Sketch-comedy shows have the advantage of being presented in short bites, presumably easily digestible. However, shorter is not always better, as proven by the less-than-ready players who perform the sketches of I'm Just Sayin'. The five members of this cast are particularly short on writing skills, starting with an unpleasant piece about worker safety that is chock-full of death and disfigurement with little to laugh about, alas. A takeoff on Abbott and Costello's "Who's on First?" is painful to sit through. Jesus being taken to a private school is an interesting idea that fizzles because there is nothing more than the son of God killing and resurrecting those who would not have him attend. You don't have to be a fundamentalist to find this execrable.
Some works tickled the funny bone. A faux commercial for "medicated meat," to be applied to painful naughty bits of the anatomy, is delightfully bizarre. "Showdown" breaks the convention of Old West gunslinging by having inappropriate weapons and hilarious arguments about the English lexicon. It is one of the few bits in which the energy of players Ray Klein, Cynthia Rube, Cameron Fife, Andrea Cansler, and the consistently enjoyable Bruce Green is consistent and balanced.
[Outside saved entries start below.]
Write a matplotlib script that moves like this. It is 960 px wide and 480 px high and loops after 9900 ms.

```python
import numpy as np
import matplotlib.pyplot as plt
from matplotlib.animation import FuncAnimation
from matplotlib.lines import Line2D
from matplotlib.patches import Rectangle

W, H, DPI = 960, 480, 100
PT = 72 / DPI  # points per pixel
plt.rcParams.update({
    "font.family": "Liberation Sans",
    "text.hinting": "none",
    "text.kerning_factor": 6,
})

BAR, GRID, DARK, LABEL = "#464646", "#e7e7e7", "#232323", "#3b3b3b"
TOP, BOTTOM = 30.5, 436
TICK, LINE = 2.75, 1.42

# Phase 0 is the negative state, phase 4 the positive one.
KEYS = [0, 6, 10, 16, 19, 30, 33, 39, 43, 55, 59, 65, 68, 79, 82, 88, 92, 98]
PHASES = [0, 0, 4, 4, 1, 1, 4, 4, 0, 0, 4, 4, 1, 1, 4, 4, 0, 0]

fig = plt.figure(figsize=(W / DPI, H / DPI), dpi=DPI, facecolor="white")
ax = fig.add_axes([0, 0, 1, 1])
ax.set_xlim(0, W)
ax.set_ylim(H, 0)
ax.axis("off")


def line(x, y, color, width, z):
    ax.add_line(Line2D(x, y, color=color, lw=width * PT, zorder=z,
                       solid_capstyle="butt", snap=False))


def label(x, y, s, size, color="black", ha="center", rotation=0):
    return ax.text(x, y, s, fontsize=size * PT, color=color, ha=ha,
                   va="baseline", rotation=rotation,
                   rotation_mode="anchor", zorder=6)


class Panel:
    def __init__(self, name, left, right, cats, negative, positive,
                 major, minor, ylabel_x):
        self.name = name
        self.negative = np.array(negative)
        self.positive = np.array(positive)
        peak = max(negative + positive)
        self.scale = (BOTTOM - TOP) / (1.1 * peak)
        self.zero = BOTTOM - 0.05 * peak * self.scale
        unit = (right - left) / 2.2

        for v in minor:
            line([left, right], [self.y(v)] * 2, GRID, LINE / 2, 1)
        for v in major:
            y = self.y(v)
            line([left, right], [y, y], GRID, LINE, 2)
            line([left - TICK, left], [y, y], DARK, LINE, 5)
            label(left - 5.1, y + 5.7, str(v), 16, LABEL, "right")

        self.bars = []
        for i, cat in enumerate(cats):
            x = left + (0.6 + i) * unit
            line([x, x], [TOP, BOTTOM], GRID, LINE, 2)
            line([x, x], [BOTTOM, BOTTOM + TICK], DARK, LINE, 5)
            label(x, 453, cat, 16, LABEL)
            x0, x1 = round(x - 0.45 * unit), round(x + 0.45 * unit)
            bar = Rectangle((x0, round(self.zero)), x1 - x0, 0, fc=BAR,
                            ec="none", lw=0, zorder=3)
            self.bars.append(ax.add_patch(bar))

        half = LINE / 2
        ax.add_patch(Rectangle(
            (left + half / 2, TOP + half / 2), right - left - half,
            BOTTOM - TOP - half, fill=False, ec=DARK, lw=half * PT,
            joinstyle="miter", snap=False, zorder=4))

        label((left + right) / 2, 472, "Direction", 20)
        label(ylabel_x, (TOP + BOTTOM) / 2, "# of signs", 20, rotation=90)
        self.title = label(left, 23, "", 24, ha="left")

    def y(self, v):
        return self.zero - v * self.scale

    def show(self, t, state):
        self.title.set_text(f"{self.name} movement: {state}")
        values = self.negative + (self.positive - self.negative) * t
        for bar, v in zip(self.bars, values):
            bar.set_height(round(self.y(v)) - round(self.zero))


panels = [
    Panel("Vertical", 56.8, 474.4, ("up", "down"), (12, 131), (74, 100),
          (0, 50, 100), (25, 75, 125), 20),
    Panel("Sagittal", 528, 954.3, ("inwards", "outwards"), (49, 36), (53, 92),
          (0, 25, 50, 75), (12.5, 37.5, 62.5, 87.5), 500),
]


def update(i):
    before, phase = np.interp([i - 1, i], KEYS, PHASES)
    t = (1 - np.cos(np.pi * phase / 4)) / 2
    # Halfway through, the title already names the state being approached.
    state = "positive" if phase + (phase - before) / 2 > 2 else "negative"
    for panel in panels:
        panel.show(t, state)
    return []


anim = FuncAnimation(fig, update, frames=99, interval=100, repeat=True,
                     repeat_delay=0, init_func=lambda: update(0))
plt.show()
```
When leader Klein closes the show as horny, pansexual aerobics instructor Mike Stimmons, finding reasons to grope and kiss both male and female students while leaping about in a horrifyingly amusing Spandex outfit, one sees what this group might have accomplished with uniformly stronger material. Michael Ross' sometimes lethargic direction and still-shaky tech elements undercut the group's effectiveness even further. I'm not sayin' there's no hope. I'm just sayin' you have to bat at least .500 during a sketch show.
Presented by Gordon McCleevy Productions at the Second City Studio Theatre, 8156 Melrose Ave., Hollywood. Thu. & Sat. 8 p.m. Sep. 21-30. (310) 266-9178.